§ **TASK OBJECTIVE**
Scan the entries and copy each line where the word "blue" is present.

[Start of Attachment]

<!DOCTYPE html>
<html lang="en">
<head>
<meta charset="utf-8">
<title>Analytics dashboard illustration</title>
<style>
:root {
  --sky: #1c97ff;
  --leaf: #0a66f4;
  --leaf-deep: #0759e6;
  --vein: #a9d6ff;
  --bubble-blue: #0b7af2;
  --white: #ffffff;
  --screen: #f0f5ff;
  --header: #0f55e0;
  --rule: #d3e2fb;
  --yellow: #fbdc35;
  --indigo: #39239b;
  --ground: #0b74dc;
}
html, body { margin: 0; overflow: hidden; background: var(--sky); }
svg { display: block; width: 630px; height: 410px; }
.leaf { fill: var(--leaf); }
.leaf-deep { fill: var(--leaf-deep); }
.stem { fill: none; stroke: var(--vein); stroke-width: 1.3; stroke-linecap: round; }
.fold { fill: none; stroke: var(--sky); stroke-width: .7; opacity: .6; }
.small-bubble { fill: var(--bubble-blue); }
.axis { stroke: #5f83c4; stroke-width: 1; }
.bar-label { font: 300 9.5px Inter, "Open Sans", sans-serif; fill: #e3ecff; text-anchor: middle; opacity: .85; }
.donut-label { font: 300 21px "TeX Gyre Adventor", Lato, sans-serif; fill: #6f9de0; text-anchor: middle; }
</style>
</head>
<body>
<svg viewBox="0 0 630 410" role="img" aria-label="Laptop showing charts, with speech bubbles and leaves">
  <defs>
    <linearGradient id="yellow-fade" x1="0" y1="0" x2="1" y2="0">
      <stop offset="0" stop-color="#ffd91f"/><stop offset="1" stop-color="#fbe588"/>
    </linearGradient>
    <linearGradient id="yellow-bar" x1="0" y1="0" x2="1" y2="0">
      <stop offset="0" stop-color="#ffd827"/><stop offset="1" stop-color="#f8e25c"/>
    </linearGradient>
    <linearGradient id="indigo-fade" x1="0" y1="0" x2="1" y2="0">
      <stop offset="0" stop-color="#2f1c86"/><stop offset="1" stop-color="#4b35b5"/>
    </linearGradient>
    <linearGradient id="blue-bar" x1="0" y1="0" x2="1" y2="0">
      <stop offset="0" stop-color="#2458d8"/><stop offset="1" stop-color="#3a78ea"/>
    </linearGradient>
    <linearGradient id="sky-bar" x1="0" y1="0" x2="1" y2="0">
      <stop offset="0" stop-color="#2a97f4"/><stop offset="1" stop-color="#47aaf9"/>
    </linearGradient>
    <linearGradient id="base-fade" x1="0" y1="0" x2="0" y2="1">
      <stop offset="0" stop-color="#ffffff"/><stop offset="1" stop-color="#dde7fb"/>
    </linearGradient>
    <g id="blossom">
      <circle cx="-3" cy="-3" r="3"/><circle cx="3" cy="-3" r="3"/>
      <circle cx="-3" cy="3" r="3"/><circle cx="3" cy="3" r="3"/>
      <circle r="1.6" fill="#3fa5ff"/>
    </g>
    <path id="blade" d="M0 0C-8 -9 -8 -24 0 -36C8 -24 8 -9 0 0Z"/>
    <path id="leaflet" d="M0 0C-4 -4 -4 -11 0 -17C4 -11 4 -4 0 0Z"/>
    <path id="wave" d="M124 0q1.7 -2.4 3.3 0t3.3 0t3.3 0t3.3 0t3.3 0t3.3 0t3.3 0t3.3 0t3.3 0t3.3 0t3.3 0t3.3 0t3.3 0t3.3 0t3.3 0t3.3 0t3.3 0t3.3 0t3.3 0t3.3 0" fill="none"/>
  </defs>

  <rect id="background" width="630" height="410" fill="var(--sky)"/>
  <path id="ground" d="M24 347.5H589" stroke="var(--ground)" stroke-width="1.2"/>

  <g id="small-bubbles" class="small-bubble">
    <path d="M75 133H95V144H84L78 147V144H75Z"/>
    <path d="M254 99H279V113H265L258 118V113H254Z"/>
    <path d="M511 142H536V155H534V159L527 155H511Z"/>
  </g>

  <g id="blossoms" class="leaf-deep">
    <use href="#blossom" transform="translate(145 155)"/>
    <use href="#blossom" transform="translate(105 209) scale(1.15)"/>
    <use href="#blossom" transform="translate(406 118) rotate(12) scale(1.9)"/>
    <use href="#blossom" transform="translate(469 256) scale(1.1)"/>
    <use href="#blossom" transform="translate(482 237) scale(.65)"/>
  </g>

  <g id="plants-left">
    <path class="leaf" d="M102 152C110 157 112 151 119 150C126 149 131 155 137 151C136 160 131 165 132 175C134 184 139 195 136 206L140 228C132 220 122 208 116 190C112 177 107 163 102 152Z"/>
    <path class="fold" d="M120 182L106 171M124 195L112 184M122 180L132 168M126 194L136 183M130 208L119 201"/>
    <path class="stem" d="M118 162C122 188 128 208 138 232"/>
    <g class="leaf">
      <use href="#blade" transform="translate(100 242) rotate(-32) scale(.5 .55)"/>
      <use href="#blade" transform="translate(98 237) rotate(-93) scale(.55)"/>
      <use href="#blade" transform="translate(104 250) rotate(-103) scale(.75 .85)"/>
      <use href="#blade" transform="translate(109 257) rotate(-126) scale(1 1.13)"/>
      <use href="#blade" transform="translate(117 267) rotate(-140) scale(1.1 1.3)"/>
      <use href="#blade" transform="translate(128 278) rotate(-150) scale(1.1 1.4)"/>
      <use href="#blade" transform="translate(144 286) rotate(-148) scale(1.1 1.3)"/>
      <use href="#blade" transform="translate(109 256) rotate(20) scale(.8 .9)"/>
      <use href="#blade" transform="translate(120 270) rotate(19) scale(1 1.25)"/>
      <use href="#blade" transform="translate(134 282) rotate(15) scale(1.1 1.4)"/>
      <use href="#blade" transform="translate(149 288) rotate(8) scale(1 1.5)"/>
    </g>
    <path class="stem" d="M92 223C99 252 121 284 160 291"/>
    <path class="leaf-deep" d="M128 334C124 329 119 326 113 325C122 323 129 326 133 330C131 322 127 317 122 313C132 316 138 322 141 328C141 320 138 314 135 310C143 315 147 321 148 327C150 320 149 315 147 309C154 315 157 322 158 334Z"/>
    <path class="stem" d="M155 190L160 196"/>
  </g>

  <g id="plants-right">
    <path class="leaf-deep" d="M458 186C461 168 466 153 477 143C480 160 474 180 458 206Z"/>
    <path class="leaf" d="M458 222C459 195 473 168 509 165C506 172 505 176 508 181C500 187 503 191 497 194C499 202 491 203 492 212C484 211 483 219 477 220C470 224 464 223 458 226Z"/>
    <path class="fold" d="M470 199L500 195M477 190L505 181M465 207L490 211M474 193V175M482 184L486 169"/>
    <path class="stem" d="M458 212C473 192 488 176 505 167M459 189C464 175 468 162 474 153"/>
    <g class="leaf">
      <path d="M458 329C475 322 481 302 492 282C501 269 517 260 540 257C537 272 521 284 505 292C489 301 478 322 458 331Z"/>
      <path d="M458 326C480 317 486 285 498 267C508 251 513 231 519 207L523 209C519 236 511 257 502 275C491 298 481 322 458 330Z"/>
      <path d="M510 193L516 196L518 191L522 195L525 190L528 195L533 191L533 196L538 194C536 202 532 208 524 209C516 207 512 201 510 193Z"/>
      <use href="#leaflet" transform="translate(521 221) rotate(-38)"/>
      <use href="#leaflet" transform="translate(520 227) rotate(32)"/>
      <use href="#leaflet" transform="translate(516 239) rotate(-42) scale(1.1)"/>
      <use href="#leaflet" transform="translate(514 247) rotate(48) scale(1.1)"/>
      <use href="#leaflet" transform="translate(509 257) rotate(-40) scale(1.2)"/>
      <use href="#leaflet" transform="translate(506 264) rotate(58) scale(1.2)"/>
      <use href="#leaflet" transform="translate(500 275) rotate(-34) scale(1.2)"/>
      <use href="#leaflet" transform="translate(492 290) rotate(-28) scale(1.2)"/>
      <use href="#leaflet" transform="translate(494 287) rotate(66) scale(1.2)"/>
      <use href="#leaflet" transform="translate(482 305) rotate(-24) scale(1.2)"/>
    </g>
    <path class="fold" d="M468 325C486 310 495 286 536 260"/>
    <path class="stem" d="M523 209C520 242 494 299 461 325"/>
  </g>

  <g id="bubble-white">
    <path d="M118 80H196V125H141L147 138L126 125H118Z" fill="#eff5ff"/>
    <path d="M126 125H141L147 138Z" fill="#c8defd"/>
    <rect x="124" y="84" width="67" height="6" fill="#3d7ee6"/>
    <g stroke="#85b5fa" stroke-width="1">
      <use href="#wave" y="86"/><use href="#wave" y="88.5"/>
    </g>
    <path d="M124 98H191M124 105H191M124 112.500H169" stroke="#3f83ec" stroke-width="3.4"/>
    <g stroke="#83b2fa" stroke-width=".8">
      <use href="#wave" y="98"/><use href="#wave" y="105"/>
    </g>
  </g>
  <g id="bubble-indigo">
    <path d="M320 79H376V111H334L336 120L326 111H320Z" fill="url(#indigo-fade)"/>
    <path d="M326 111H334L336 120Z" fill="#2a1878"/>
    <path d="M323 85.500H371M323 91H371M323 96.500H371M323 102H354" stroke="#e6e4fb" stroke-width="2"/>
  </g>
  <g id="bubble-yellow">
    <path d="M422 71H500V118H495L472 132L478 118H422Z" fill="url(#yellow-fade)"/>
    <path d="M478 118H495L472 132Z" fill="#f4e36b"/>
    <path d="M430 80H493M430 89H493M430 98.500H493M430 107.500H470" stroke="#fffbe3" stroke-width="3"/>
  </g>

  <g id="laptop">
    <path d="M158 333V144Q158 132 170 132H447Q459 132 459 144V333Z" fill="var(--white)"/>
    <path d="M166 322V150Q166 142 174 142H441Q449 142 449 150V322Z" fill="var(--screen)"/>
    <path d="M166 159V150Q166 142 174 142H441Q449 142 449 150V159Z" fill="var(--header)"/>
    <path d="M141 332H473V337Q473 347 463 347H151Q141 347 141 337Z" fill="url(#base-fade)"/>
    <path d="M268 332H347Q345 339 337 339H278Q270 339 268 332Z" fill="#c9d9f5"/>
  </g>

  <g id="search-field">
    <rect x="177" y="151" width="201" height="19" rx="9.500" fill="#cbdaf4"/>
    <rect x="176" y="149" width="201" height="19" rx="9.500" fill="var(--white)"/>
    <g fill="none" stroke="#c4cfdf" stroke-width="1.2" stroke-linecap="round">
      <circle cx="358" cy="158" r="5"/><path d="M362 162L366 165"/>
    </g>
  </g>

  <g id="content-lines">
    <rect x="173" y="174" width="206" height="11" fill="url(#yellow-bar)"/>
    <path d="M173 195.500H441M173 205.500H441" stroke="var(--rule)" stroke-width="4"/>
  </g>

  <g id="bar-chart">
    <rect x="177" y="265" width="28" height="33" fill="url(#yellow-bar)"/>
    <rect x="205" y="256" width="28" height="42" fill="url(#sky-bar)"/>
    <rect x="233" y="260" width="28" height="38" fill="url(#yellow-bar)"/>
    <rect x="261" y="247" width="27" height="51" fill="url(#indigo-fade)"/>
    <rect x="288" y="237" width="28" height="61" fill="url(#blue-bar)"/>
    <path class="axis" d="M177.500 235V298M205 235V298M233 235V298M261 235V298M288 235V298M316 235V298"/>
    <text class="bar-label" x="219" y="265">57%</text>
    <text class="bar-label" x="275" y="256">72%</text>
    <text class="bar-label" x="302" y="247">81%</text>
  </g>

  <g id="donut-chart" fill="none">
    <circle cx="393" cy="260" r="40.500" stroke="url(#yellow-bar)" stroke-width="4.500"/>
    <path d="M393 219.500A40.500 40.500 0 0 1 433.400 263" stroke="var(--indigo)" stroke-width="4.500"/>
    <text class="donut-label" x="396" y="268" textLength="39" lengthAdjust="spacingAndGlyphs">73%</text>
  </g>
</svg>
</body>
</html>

[End of Attachment]

§ **ANSWER**
  --bubble-blue: #0b7af2;
.small-bubble { fill: var(--bubble-blue); }
    <linearGradient id="blue-bar" x1="0" y1="0" x2="1" y2="0">
    <rect x="288" y="237" width="28" height="61" fill="url(#blue-bar)"/>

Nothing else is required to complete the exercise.